Global Voices Author Night with Emily Parker

Lecture Series

October 14, 2014

6:00-7:30pm; 5:30 reception

Assembly Hall

In China, a blogger is an Internet censor by day and a government critic by night. In Cuba, the authorities try to silence a critic by planting seeds of distrust in her marriage. In Siberia, a blogger is arrested after he uses his online fame to launch an international protest.

Ordinary citizens like these took down the governments of Egypt and Tunisia. Authoritarian governments try to isolate individuals from one another, but in the age of Twitter and Facebook, this is impossible—social media has helped people overcome feelings of powerlessness. New technologies have given rise to a new kind of citizen. As one blogger put it: “Now I know who my comrades are.”

In Now I Know Who My Comrades Are, Emily Parker, a State Department policymaker with years of on-the-ground experience, tells the stories of dissidents from each nation. Chinese surveillance is sleek and invisible, while a Cuban Internet dissident might find a security agent sitting at the next table in a café. The Russian Internet is largely uncensored, yet bloggers who cross the line risk beatings, even death.

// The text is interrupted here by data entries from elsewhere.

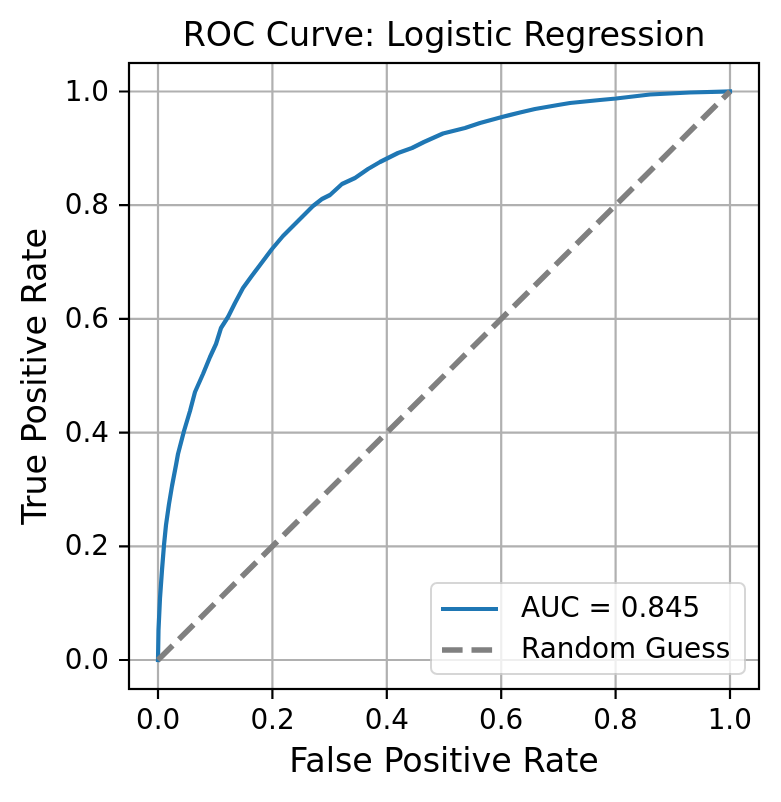
<!DOCTYPE html>
<html lang="en">
<head>
<meta charset="utf-8">
<title>ROC Curve: Logistic Regression</title>
<style>
  :root {
    --paper: #ffffff;
    --ink: #000000;
    --grid: #b0b0b0;
    --curve: #1f77b4;
    --chance: #808080;
    --legend-fill: rgba(255, 255, 255, 0.8);
    --legend-edge: rgba(204, 204, 204, 0.8);
    --label-size: 33.3px;
    --tick-size: 27.8px;
  }
  * { box-sizing: border-box; margin: 0; padding: 0; }
  html, body { width: 781px; height: 802px; overflow: hidden; background: var(--paper); }
  .chart {
    position: relative;
    width: 781px;
    height: 802px;
    overflow: hidden;
    display: grid;
    grid-template-columns: 58px 71px 630px;
    grid-template-rows: 63px 626px 50px 44px;
    color: var(--ink);
    font-family: "DejaVu Sans", Verdana, sans-serif;
    font-size: var(--label-size);
    line-height: 1.164;
    white-space: nowrap;
  }
  .title, .x-label, .y-label { display: flex; align-items: center; justify-content: center; font-weight: 400; }
  .title { grid-area: 1 / 3; font-size: inherit; padding-top: 7px; }
  .x-label { grid-area: 4 / 3; }
  .y-label { grid-area: 2 / 1; padding-left: 12px; }
  .y-label span { flex: none; transform: rotate(-90deg); }
  .ticks { display: flex; list-style: none; font-size: var(--tick-size); }
  .ticks li { flex: 1; display: flex; align-items: center; }
  .y-ticks { grid-area: 2 / 2; flex-direction: column; margin: -28px 0; padding-right: 20px; }
  .y-ticks li { justify-content: flex-end; }
  .x-ticks { grid-area: 3 / 3; margin: 0 -28px; padding-top: 12px; }
  .x-ticks li { justify-content: center; }
  .plot { position: absolute; inset: 0; }
  .plot path, .plot line, .plot rect, .key path { fill: none; }
  .grid-lines { stroke: var(--grid); stroke-width: 2.2; }
  .frame { stroke: var(--ink); stroke-width: 2.2; }
  .curve { stroke: var(--curve); stroke-width: 4.2; stroke-linejoin: round; stroke-linecap: square; }
  .chance { stroke: var(--chance); stroke-width: 5.6; stroke-dasharray: 20.6 8.9; }
  .legend {
    position: absolute;
    left: 430px;
    top: 582px;
    width: 316px;
    height: 93px;
    padding: 4px 0 4px 9px;
    border: 2.8px solid var(--legend-edge);
    border-radius: 7px;
    background: var(--legend-fill);
    background-clip: padding-box;
    list-style: none;
    font-size: var(--tick-size);
  }
  .legend li { display: flex; align-items: center; gap: 23px; height: 41px; }
  .key { flex: none; width: 57px; height: 8px; }
</style>
</head>
<body>
<figure class="chart">
  <svg class="plot" width="781" height="802" viewBox="0 0 781 802" aria-hidden="true">
    <path class="grid-lines" d="M158 63V689M272.4 63V689M386.8 63V689M501.2 63V689M615.6 63V689M730 63V689M129 91.5H759M129 205.2H759M129 318.9H759M129 432.6H759M129 546.3H759M129 660H759"/>
    <path class="frame" d="M158 689v10M272.4 689v10M386.8 689v10M501.2 689v10M615.6 689v10M730 689v10M129 91.5h-10M129 205.2h-10M129 318.9h-10M129 432.6h-10M129 546.3h-10M129 660h-10"/>
    <path class="curve" d="M158 660L158.5 630L160 598L162 570L164 545L166 525L169 504L172 486L176 465L178 454L184 431L190 411L195 392L203 374L210 357L216 344L221 328L228 317L235 303L243 288L251 277L260 265L272 249L283 236L293 226L302 217L313 206L322 199L330 195L342 184L355 178L368 169L380 162L398 153L412 148L424 142L443 133.5L465 128L480 123L502 117L520 112.5L535 109L558 105L570 103L600 100L616 98.5L650 94.5L690 92.5L730 91.5"/>
    <line class="chance" x1="158" y1="660" x2="730" y2="91.5"/>
    <rect class="frame" x="129" y="63" width="630" height="626"/>
  </svg>

  <h1 class="title">ROC Curve: Logistic Regression</h1>
  <div class="y-label"><span>True Positive Rate</span></div>
  <ul class="ticks y-ticks">
    <li>1.0</li><li>0.8</li><li>0.6</li><li>0.4</li><li>0.2</li><li>0.0</li>
  </ul>
  <ul class="ticks x-ticks">
    <li>0.0</li><li>0.2</li><li>0.4</li><li>0.6</li><li>0.8</li><li>1.0</li>
  </ul>
  <div class="x-label">False Positive Rate</div>

  <ul class="legend">
    <li><svg class="key" viewBox="0 0 57 8" aria-hidden="true"><path class="curve" d="M2 4H55"/></svg>AUC = 0.845</li>
    <li><svg class="key" viewBox="0 0 57 8" aria-hidden="true"><path class="chance" d="M1 4H56"/></svg>Random Guess</li>
  </ul>
</figure>
</body>
</html>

In all three countries, growing communities expose injustices, threatening governments that use fear as a tool of repression. These regimes now have a choice: become more open and accountable or fall victim to turmoil and instability. Now I Know Who My Comrades Are is a testament to the power of community in uncertain times.

Emily Parker is the digital diplomacy adviser and a senior fellow at the New America Foundation, where she is writing a book about the Internet and democracy. Previously, she was a member of Secretary Clinton’s Policy Planning staff at the State Department, where Parker covered twenty-first-century statecraft, innovation, and technology. Before joining the State Department, she was an op-ed editor at The New York Times and an editorial writer and op-ed editor at The Wall Street Journal. She has written more than 120 editorials and op-eds for the Journal, and her work has appeared in The New York Times, The New Republic, and Project Syndicate.

 Join Ms. Parker for a 5:30 reception.  Free and open to the public.

Presented by the Global Voices Lecture Series, the Seminary Co-op Bookstore, the Chicago Booth Social Enterprise Initiative, the University of Chicago Center for East Asian Studies, and the University of Chicago Collegiate Scholars Program.

Read Emily Parker's new article on the Hong Kong protests and the role of social media here.